» Data for this exercise:
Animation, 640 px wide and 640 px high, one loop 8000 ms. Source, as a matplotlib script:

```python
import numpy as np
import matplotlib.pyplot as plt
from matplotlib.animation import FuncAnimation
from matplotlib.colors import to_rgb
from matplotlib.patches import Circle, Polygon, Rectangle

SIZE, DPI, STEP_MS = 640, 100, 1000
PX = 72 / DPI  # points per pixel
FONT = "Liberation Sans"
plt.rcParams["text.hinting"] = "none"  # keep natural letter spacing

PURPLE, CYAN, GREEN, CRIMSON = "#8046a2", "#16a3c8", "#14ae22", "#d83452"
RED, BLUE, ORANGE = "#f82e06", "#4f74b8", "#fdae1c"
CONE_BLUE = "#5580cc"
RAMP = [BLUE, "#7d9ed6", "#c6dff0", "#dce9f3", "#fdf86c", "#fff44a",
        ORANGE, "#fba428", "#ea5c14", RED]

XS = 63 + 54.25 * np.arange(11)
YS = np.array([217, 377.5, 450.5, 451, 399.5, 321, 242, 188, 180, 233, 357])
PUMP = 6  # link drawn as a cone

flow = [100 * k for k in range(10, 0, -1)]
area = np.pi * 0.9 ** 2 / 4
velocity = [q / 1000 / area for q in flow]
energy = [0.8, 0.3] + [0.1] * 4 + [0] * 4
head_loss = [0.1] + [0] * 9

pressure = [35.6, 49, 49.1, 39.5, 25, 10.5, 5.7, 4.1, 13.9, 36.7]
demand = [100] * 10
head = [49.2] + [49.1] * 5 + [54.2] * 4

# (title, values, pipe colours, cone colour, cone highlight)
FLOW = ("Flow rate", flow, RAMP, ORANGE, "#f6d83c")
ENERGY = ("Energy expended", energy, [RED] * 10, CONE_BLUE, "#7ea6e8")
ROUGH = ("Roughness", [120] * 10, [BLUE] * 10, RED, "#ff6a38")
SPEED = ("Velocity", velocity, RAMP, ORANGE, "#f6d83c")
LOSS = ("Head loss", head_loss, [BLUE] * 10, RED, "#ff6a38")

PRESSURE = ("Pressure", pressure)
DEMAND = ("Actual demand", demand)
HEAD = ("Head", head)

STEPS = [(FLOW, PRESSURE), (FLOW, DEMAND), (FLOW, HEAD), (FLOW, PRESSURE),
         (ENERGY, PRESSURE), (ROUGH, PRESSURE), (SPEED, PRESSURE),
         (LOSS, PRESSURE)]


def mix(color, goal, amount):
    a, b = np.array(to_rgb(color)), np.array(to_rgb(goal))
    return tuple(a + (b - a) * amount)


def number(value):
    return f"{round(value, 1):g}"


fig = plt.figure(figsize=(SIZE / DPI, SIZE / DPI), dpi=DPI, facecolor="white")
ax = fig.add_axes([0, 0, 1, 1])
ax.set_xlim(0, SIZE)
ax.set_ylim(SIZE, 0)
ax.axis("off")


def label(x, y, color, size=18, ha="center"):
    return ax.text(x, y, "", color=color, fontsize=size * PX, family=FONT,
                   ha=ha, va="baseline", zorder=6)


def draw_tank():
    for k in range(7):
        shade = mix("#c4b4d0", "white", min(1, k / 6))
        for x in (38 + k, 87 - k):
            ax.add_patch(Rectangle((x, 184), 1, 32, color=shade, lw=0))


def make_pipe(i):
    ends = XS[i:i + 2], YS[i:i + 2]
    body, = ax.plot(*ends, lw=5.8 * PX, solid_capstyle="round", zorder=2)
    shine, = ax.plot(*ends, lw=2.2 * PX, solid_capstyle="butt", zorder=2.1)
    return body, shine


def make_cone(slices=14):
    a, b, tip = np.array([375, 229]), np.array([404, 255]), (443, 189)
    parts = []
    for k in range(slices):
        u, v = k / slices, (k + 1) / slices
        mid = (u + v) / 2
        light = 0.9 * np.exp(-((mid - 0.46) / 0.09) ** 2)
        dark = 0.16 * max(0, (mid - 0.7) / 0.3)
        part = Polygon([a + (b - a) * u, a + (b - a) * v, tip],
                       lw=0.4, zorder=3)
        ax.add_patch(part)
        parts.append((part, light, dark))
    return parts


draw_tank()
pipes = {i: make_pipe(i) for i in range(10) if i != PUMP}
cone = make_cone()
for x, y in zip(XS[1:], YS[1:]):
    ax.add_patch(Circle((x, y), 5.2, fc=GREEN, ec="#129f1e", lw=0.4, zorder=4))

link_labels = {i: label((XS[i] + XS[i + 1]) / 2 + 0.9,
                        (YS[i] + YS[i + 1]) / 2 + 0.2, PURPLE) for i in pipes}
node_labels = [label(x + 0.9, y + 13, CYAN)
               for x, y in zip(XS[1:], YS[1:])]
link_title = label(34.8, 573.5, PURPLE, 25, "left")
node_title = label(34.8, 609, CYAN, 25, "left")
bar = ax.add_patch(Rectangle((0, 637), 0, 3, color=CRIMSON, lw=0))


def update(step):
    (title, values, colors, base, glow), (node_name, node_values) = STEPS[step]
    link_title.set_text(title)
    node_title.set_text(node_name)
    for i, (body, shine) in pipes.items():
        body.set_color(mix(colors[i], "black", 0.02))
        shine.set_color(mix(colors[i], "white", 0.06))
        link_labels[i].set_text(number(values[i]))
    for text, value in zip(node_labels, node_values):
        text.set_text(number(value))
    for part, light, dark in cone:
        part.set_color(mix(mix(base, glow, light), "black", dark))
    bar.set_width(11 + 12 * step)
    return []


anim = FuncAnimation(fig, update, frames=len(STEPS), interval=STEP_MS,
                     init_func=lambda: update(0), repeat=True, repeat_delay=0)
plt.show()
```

» Action item: Go line by line through the data and copy any that contain "return".

» Reply to the task:
    return tuple(a + (b - a) * amount)
    return f"{round(value, 1):g}"
    return ax.text(x, y, "", color=color, fontsize=size * PX, family=FONT,
    return body, shine
    return parts
    return []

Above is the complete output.